* Exercise material *
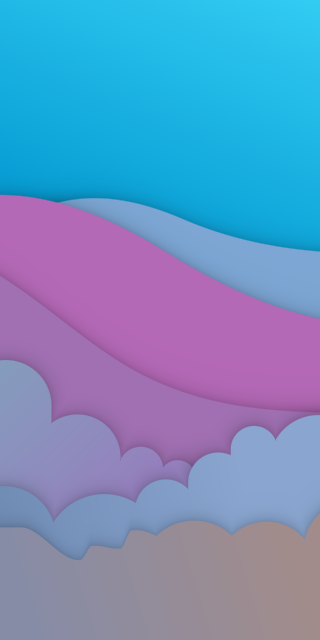
This background is drawn by a Shadertoy shader. Its source:

```glsl
// Paper-cut landscape: blue sky, three rolling hills and three banks of cloud.

// Lengths are in canvas widths: x runs 0..1, y runs 0..2 upwards.
const float SHADOW_WIDTH = 0.04;
const float SHADOW_STRENGTH = 0.17;
const float HILL_STEEPNESS = 0.87; // vertical gap to approximate distance

const vec3 SKY_LOW = vec3(0.02, 0.61, 0.83);
const vec3 SKY_HIGH = vec3(0.20, 0.80, 0.95);
const vec3 BLUE_HILL = vec3(0.49, 0.65, 0.83);
const vec3 PINK_HILL = vec3(0.705, 0.41, 0.715);
const vec3 PURPLE_HILL = vec3(0.63, 0.44, 0.70);
const vec3 LILAC_LEFT = vec3(0.52, 0.61, 0.74);
const vec3 LILAC_RIGHT = vec3(0.585, 0.505, 0.745);
const vec3 CLOUD_LEFT = vec3(0.44, 0.55, 0.71);
const vec3 CLOUD_RIGHT = vec3(0.54, 0.65, 0.815);
const vec3 DUST_LEFT = vec3(0.53, 0.55, 0.65);
const vec3 DUST_RIGHT = vec3(0.635, 0.55, 0.545);

// Cloud puffs as centre and radius: lilac 0-3, blue 4-9, dust 10-12.
const vec3 PUFFS[13] = vec3[13](
    vec3(0.018, 0.732, 0.143), vec3(0.242, 0.570, 0.135),
    vec3(0.440, 0.534, 0.070), vec3(0.555, 0.505, 0.057),
    vec3(0.013, 0.320, 0.161), vec3(0.326, 0.268, 0.188),
    vec3(0.518, 0.406, 0.096), vec3(0.682, 0.492, 0.094),
    vec3(0.794, 0.596, 0.073), vec3(0.995, 0.549, 0.154),
    vec3(0.607, 0.201, 0.172), vec3(0.833, 0.214, 0.156),
    vec3(1.107, 0.281, 0.158));

// Cubic height between two knots with given end slopes.
float hermite(float x, vec2 a, vec2 b, float slopeA, float slopeB) {
    float span = b.x - a.x;
    float t = (x - a.x) / span;
    float s = 1.0 - t;
    return mix(a.y, b.y, t * t * (3.0 - 2.0 * t))
         + span * t * s * (slopeA * s - slopeB * t);
}

// Signed distance to a hill through three knots.
float hill(vec2 p, vec2 left, vec2 mid, vec2 right, vec3 slopes) {
    float height = p.x < mid.x
        ? hermite(p.x, left, mid, slopes.x, slopes.y)
        : hermite(p.x, mid, right, slopes.y, slopes.z);
    return (p.y - height) * HILL_STEEPNESS;
}

// Union of round-topped columns reaching down without end.
float cloudBank(vec2 p, int first, int last) {
    float d = 1e3;
    for (int i = first; i <= last; i++) {
        vec2 q = p - PUFFS[i].xy;
        d = min(d, length(vec2(q.x, max(q.y, 0.0))) - PUFFS[i].z);
    }
    return d;
}

// Wavy left edge of the dust bank.
float rippleHeight(float x) {
    return 0.352
         - 0.102 * smoothstep(0.065, 0.245, x)
         + 0.044 * smoothstep(0.250, 0.288, x)
         - 0.008 * smoothstep(0.307, 0.360, x)
         + 0.057 * smoothstep(0.376, 0.412, x)
         - 0.042 * smoothstep(0.430, 0.560, x);
}

// Linear gradient position from a to b.
float ramp(vec2 p, vec2 a, vec2 b) {
    vec2 axis = b - a;
    return clamp(dot(p - a, axis) / dot(axis, axis), 0.0, 1.0);
}

// Lay a sheet over the scene with a soft shadow around it.
vec3 addSheet(vec3 scene, vec3 sheet, float d, float pixel) {
    float reach = max(d, 0.0) / SHADOW_WIDTH;
    scene *= 1.0 - SHADOW_STRENGTH * exp(-2.0 * reach);
    return mix(scene, sheet, clamp(0.5 - d / pixel, 0.0, 1.0));
}

void mainImage(out vec4 fragColor, in vec2 fragCoord) {
    vec2 p = fragCoord / iResolution.xy * vec2(1.0, 2.0);
    float pixel = 1.2 / iResolution.x;

    // Sky
    float skyLight = 0.4 * p.x + 0.97 * (p.y - 1.39);
    vec3 color = mix(SKY_LOW, SKY_HIGH, clamp(skyLight, 0.0, 1.0));

    // Hills, back to front
    float blue = hill(p, vec2(0.182, 1.367), vec2(0.573, 1.315),
                      vec2(1.0, 1.214), vec3(0.25, -0.43, -0.08));
    float pink = hill(p, vec2(0.0, 1.391), vec2(0.521, 1.211),
                      vec2(1.0, 1.003), vec3(0.0, -0.62, -0.22));
    float purple = hill(p, vec2(0.0, 1.138), vec2(0.391, 0.859),
                        vec2(1.0, 0.711), vec3(-0.62, -0.60, -0.03));
    color = addSheet(color, BLUE_HILL, blue, pixel);
    color = addSheet(color, PINK_HILL, pink, pixel);
    color = addSheet(color, PURPLE_HILL, purple, pixel);

    // Clouds, back to front
    vec3 lilac = mix(LILAC_LEFT, LILAC_RIGHT, ramp(p, vec2(0.0, 0.85), vec2(0.4, 0.45)));
    color = addSheet(color, lilac, cloudBank(p, 0, 3), pixel);
    vec3 cloud = mix(CLOUD_LEFT, CLOUD_RIGHT, ramp(p, vec2(0.0, 0.4), vec2(0.75, 0.55)));
    color = addSheet(color, cloud, cloudBank(p, 4, 9), pixel);
    vec3 dust = mix(DUST_LEFT, DUST_RIGHT, ramp(p, vec2(0.1, 0.1), vec2(0.9, 0.35)));
    float dustEdge = min(cloudBank(p, 10, 12), p.y - rippleHeight(p.x));
    color = addSheet(color, dust, dustEdge, pixel);

    fragColor = vec4(color, 1.0);
}
```
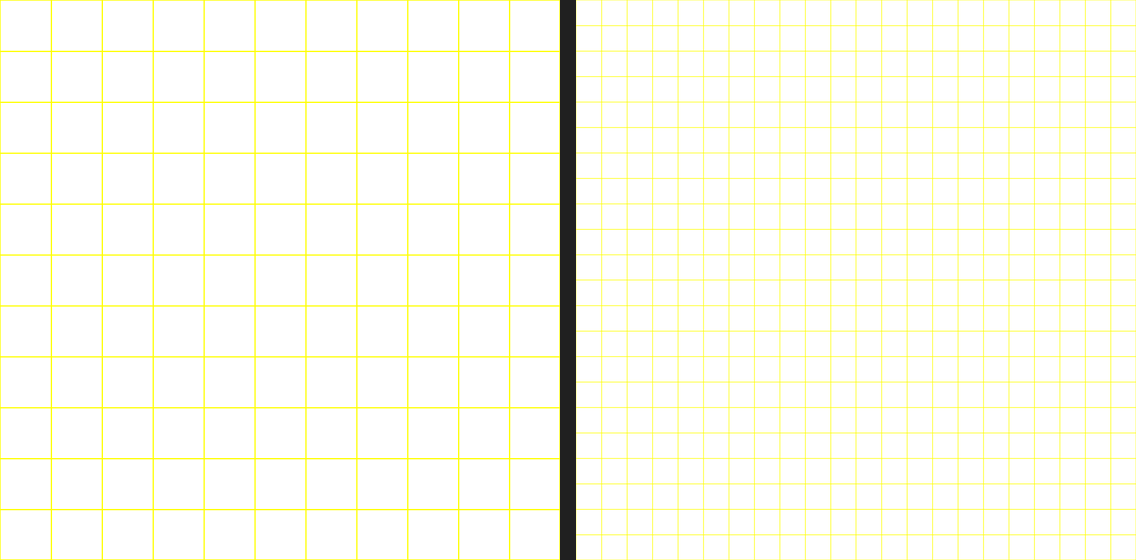
Left, the tile; right, the same tile 2 across and 2 down.
Reproduce this pattern procedurally as a three.js fragment shader.

```glsl
// A plain square grid of thin yellow lines on white, 11 cells across and down.
// Each axis finds the signed distance to its nearest line, wrapping at the
// canvas edges, and box-filters the line over one pixel for smooth edges.

varying vec2 vUv;

const float CELLS = 11.0;          // whole repeats per side, so it tiles
const float LINE_WIDTH = 0.0023;   // in canvas widths
const vec2 INNER_SHIFT = vec2(0.0009, -0.0009); // inner lines, right and down
const vec3 PAPER = vec3(1.0);
const vec3 LINE_COLOR = vec3(1.0, 1.0, 0.0);

// Signed distance to the nearest line on each axis, in canvas units.
// The seam line stays centred on the canvas edge, half on either side.
vec2 gridOffset(vec2 uv) {
  vec2 seamDistance = min(uv, 1.0 - uv);
  vec2 shift = INNER_SHIFT * step(vec2(0.5 / CELLS), seamDistance);
  return (fract((uv - shift) * CELLS + 0.5) - 0.5) / CELLS;
}

// Share of a pixel-wide interval that the line covers, per axis.
vec2 lineCoverage(vec2 offset, vec2 pixel) {
  vec2 halfLine = vec2(0.5 * LINE_WIDTH);
  vec2 upper = min(offset + 0.5 * pixel, halfLine);
  vec2 lower = max(offset - 0.5 * pixel, -halfLine);
  return clamp((upper - lower) / pixel, 0.0, 1.0);
}

void main() {
  vec2 pixel = max(fwidth(vUv), vec2(1e-5));
  vec2 cover = lineCoverage(gridOffset(vUv), pixel);

  // Union of the vertical and horizontal lines
  float ink = 1.0 - (1.0 - cover.x) * (1.0 - cover.y);
  gl_FragColor = vec4(mix(PAPER, LINE_COLOR, ink), 1.0);
}
```
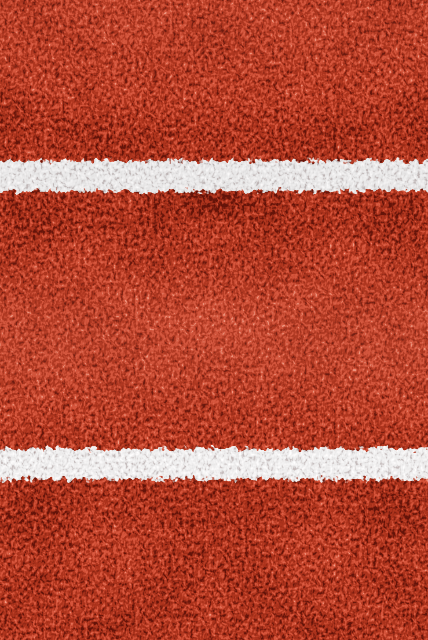
Give the GLSL for this texture, as a Shadertoy shader.

```glsl
// Red rubber running track crossed by two rough white painted lines.
// Layered gradient noise makes the granules, broad soft bands tint the rubber,
// and noise-displaced distances to the line centres give ragged paint edges.

#define LINE_HIGH 0.7250     // centre heights, canvas height = 1
#define LINE_LOW 0.2750
#define LINE_HALF 0.0238     // half thickness of the paint
#define EDGE_ROUGH 0.0085    // raggedness of the paint edge
#define EDGE_SOFT 0.0016
#define GRAIN_SCALE 175.0    // granules per canvas height
#define GRAIN_DEPTH 0.82
#define MOTTLE_DEPTH 0.16

vec2 hashGradient(vec2 cell) {
    vec3 h = fract(vec3(cell.xyx) * vec3(0.1031, 0.1030, 0.0973));
    h += dot(h, h.yzx + 33.33);
    float angle = 6.28319 * fract((h.x + h.y) * h.z);
    return vec2(cos(angle), sin(angle));
}

// Gradient noise, roughly -0.7 to 0.7
float gradientNoise(vec2 p) {
    vec2 i = floor(p), f = fract(p);
    vec2 u = f * f * f * (f * (f * 6.0 - 15.0) + 10.0);
    float a = dot(hashGradient(i), f);
    float b = dot(hashGradient(i + vec2(1, 0)), f - vec2(1, 0));
    float c = dot(hashGradient(i + vec2(0, 1)), f - vec2(0, 1));
    float d = dot(hashGradient(i + vec2(1, 1)), f - vec2(1, 1));
    return mix(mix(a, b, u.x), mix(c, d, u.x), u.y);
}

float softBand(float y, float centre, float width) {
    float t = (y - centre) / width;
    return exp(-t * t);
}

// Granules, a little taller than wide, with finer grit on top
float granules(vec2 p) {
    vec2 q = p * GRAIN_SCALE * vec2(1.0, 0.82);
    q += 0.5 * gradientNoise(q * 0.4 + 7.0);
    return gradientNoise(q) + 0.65 * gradientNoise(q * 1.9 + 31.7);
}

// Large tonal drift, mirrored about the vertical centre line
float broadShade(vec2 p, float midX) {
    vec2 m = vec2(abs(p.x - midX), p.y);
    float mottle = gradientNoise(m * 9.0 + 3.0) + 0.7 * gradientNoise(m * 27.0 + 11.0);
    float bands = 0.11 * softBand(p.y, 0.47, 0.09)
                + 0.05 * softBand(p.y, 0.95, 0.09)
                - 0.12 * softBand(p.y, 0.68, 0.045)
                - 0.10 * softBand(p.y, 0.79, 0.045)
                - 0.10 * softBand(p.y, 0.20, 0.05)
                - 0.06 * softBand(p.y, 0.03, 0.05);
    float stain = softBand(m.x, 0.0, 0.06) * softBand(p.y, 0.687, 0.025);
    return bands + MOTTLE_DEPTH * mottle - 0.13 * stain;
}

vec3 rubberColour(float tone, float fade) {
    vec3 shadow = vec3(0.39, 0.075, 0.035);
    vec3 body = vec3(0.68, 0.20, 0.11);
    vec3 lit = vec3(0.84, 0.33, 0.23);
    vec3 glint = vec3(0.95, 0.62, 0.53);
    vec3 col = mix(shadow, body, smoothstep(-0.05, 0.45, tone));
    col = mix(col, lit, smoothstep(0.45, 0.82, tone));
    col = mix(col, glint, smoothstep(0.88, 1.25, tone));
    return mix(col, vec3(0.76, 0.36, 0.28), 0.16 * fade);
}

// Coverage of one painted line
float paintMask(vec2 p, float centre) {
    float rough = gradientNoise(p * 95.0 + 5.0)
                + 0.7 * gradientNoise(p * 210.0 + 19.0)
                + 0.35 * gradientNoise(p * 32.0);
    float d = abs(p.y - centre) - LINE_HALF + EDGE_ROUGH * rough;
    return 1.0 - smoothstep(-EDGE_SOFT, EDGE_SOFT, d);
}

void mainImage(out vec4 fragColor, in vec2 fragCoord) {
    vec2 p = fragCoord / iResolution.y;
    float midX = 0.5 * iResolution.x / iResolution.y;
    float grain = granules(p);

    // Rubber surface
    float tone = 0.50 + GRAIN_DEPTH * grain + broadShade(p, midX);
    float fade = softBand(p.y, 0.47, 0.11) + 0.7 * softBand(p.y, 0.98, 0.12);
    vec3 col = rubberColour(tone, fade);

    // White paint, slightly greyer on the upper line
    float upper = step(0.5, p.y);
    float pits = smoothstep(0.12, 0.65, -grain);
    vec3 paint = vec3(0.935, 0.93, 0.93) - 0.025 * upper;
    paint += 0.09 * grain - pits * vec3(0.10, 0.13, 0.13);
    float mask = max(paintMask(p, LINE_HIGH), paintMask(p, LINE_LOW));
    col = mix(col, paint, mask);

    fragColor = vec4(clamp(col, 0.0, 1.0), 1.0);
}
```
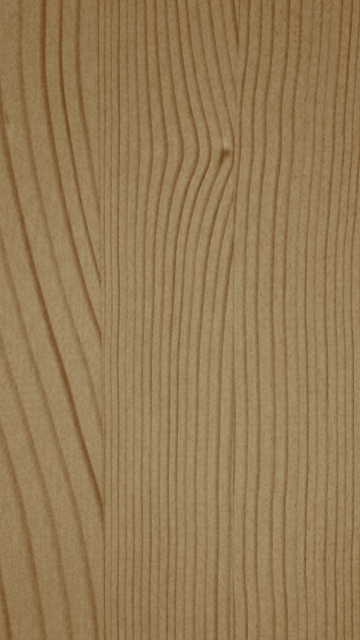
Give the GLSL for this texture, as a WebGL 2 fragment shader.

```glsl
#version 300 es
precision highp float;
// Three glued softwood boards with growth rings, a small knot and fine pores.
// Each board bends its own ring coordinate; rings, fibres and flecks add up
// to one darkness value that blends pale earlywood into brown latewood.

uniform vec2 u_resolution;
out vec4 fragColor;

const vec3 PALE_WOOD = vec3(0.625, 0.535, 0.385);
const vec3 DARK_WOOD = vec3(0.485, 0.350, 0.190);
const vec2 KNOT = vec2(0.630, 0.425);
const vec2 SMALL_KNOT = vec2(0.026, 0.360);

float hash(vec2 p) {
    return fract(sin(dot(p, vec2(127.1, 311.7))) * 43758.5453);
}

float noise(vec2 p) {
    vec2 cell = floor(p), f = fract(p);
    f = f * f * (3.0 - 2.0 * f);
    float low = mix(hash(cell), hash(cell + vec2(1, 0)), f.x);
    float high = mix(hash(cell + vec2(0, 1)), hash(cell + vec2(1, 1)), f.x);
    return mix(low, high, f.y);
}

// Soft rise into latewood, then a crisp edge; strength differs per ring.
float rings(float ring, float start, float along, float seed) {
    float id = floor(ring), f = fract(ring);
    float band = smoothstep(start, 0.86, f) * (1.0 - smoothstep(0.86, 1.0, f));
    float strength = mix(0.45, 1.0, hash(vec2(id, seed)));
    float fade = mix(0.65, 1.2, noise(vec2(id * 3.7 + seed, along * 4.0)));
    return band * strength * fade;
}

// Wide rings that sweep from the upper left to the lower right.
float leftBoard(vec2 p) {
    float u = p.x - 0.36 * smoothstep(0.1, 1.9, p.y);
    u += 0.012 * (noise(p * vec2(3.0, 5.0)) - 0.5);
    float ring = u * 14.5 + 0.9 * noise(vec2(u * 9.0, 2.0)) - 0.1;
    return 1.20 * rings(ring, 0.58, p.y, 3.0);
}

// Narrow rings drawn sideways towards the knot.
float middleBoard(vec2 p) {
    float d = p.y - KNOT.y;
    float reach = mix(0.40, 0.25, smoothstep(-0.1, 0.1, d));
    float pull = exp(-sqrt(d * d + 0.003) / reach);
    float u = p.x - 0.13 * smoothstep(0.30, 0.66, p.x) * pull - 0.28;
    u += 0.005 * (noise(p * vec2(4.0, 6.0)) - 0.5);
    float ring = u * 54.0 - 40.0 * u * u + 0.7 * noise(vec2(u * 22.0, 7.0));
    float nearKnot = exp(-length((p - KNOT - vec2(-0.06, 0.10)) * vec2(9.0, 5.0)));
    return (0.74 + 0.60 * nearKnot) * rings(ring, 0.46, p.y, 11.0);
}

// Nearly upright rings that lean right at the top and waver slightly.
float rightBoard(vec2 p) {
    float lean = 0.055 * (1.0 - smoothstep(-0.2, 0.75, p.y));
    float u = p.x - lean - 0.60;
    u += 0.010 * (noise(p * vec2(4.0, 7.0) + 5.0) - 0.5);
    float ring = u * 26.0 + 18.0 * u * u + 0.7 * noise(vec2(u * 18.0, 4.0));
    return 0.74 * rings(ring, 0.52, p.y, 23.0);
}

// Soft tilted ellipse, one at its centre.
float spot(vec2 p, vec2 centre, vec2 radius, float angle) {
    float c = cos(angle), s = sin(angle);
    vec2 q = mat2(c, -s, s, c) * (p - centre) / radius;
    return exp(-dot(q, q));
}

// Sparse short dashes, one candidate per grid cell.
float pores(vec2 p, vec2 grid, float share) {
    vec2 g = p * grid, cell = floor(g);
    vec2 jitter = 0.3 + 0.4 * vec2(hash(cell + 3.1), hash(cell + 8.6));
    vec2 q = (fract(g) - jitter) / vec2(0.16, 0.24);
    return step(1.0 - share, hash(cell)) * exp(-dot(q, q));
}

float seamLine(float offset) {
    return exp(-offset * offset / 0.000012);
}

void main() {
    // One unit is the canvas width; y runs down from the top edge.
    vec2 p = vec2(gl_FragCoord.x, u_resolution.y - gl_FragCoord.y) / u_resolution.x;
    float pixel = 1.0 / u_resolution.x;

    // Boards and their joints
    float seamA = p.x - 0.271 - 0.011 * p.y;
    float seamB = p.x - 0.648 - 0.016 * (1.0 - smoothstep(0.0, 0.6, p.y));
    float inMiddle = smoothstep(-pixel, pixel, seamA);
    float inRight = smoothstep(-pixel, pixel, seamB);
    float dark = mix(leftBoard(p), middleBoard(p), inMiddle);
    dark = mix(dark, rightBoard(p), inRight);
    dark += 0.30 * seamLine(seamA) + 0.15 * seamLine(seamB);

    // Knots: brown core with a pale rim
    dark += 0.80 * spot(p, KNOT + vec2(-0.010, 0.012), vec2(0.010, 0.034), 0.55);
    dark += 0.55 * spot(p, KNOT, vec2(0.020, 0.009), 0.2);
    dark -= 0.45 * spot(p, KNOT + vec2(-0.004, -0.024), vec2(0.022, 0.012), 0.6);
    dark += 0.70 * spot(p, SMALL_KNOT + vec2(-0.006, -0.028), vec2(0.005, 0.022), -0.2);
    dark -= 0.35 * spot(p, SMALL_KNOT, vec2(0.014, 0.026), 0.0);

    // Uneven tone, fibres, grain and pores
    float edge = length((p - vec2(0.56, 1.02)) * vec2(0.85, 0.75));
    dark += 0.60 * smoothstep(0.15, 1.0, edge) - 0.06;
    dark += 0.14 * (noise(p * vec2(5.0, 2.5)) - 0.5);
    dark += 0.14 * (noise(p * vec2(150.0, 22.0)) - 0.5);
    dark += 0.32 * (noise(p * vec2(210.0, 150.0)) - 0.5);
    dark += mix(0.14, 0.32, inRight) * pores(p, vec2(75.0, 48.0), 0.22);

    fragColor = vec4(mix(PALE_WOOD, DARK_WOOD, clamp(dark, -0.35, 1.3)), 1.0);
}
```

* Description of the task *
Each line with the word "halfLine" in the records above belongs in the result; copy all of them.

* Your response *
  vec2 halfLine = vec2(0.5 * LINE_WIDTH);
  vec2 upper = min(offset + 0.5 * pixel, halfLine);
  vec2 lower = max(offset - 0.5 * pixel, -halfLine);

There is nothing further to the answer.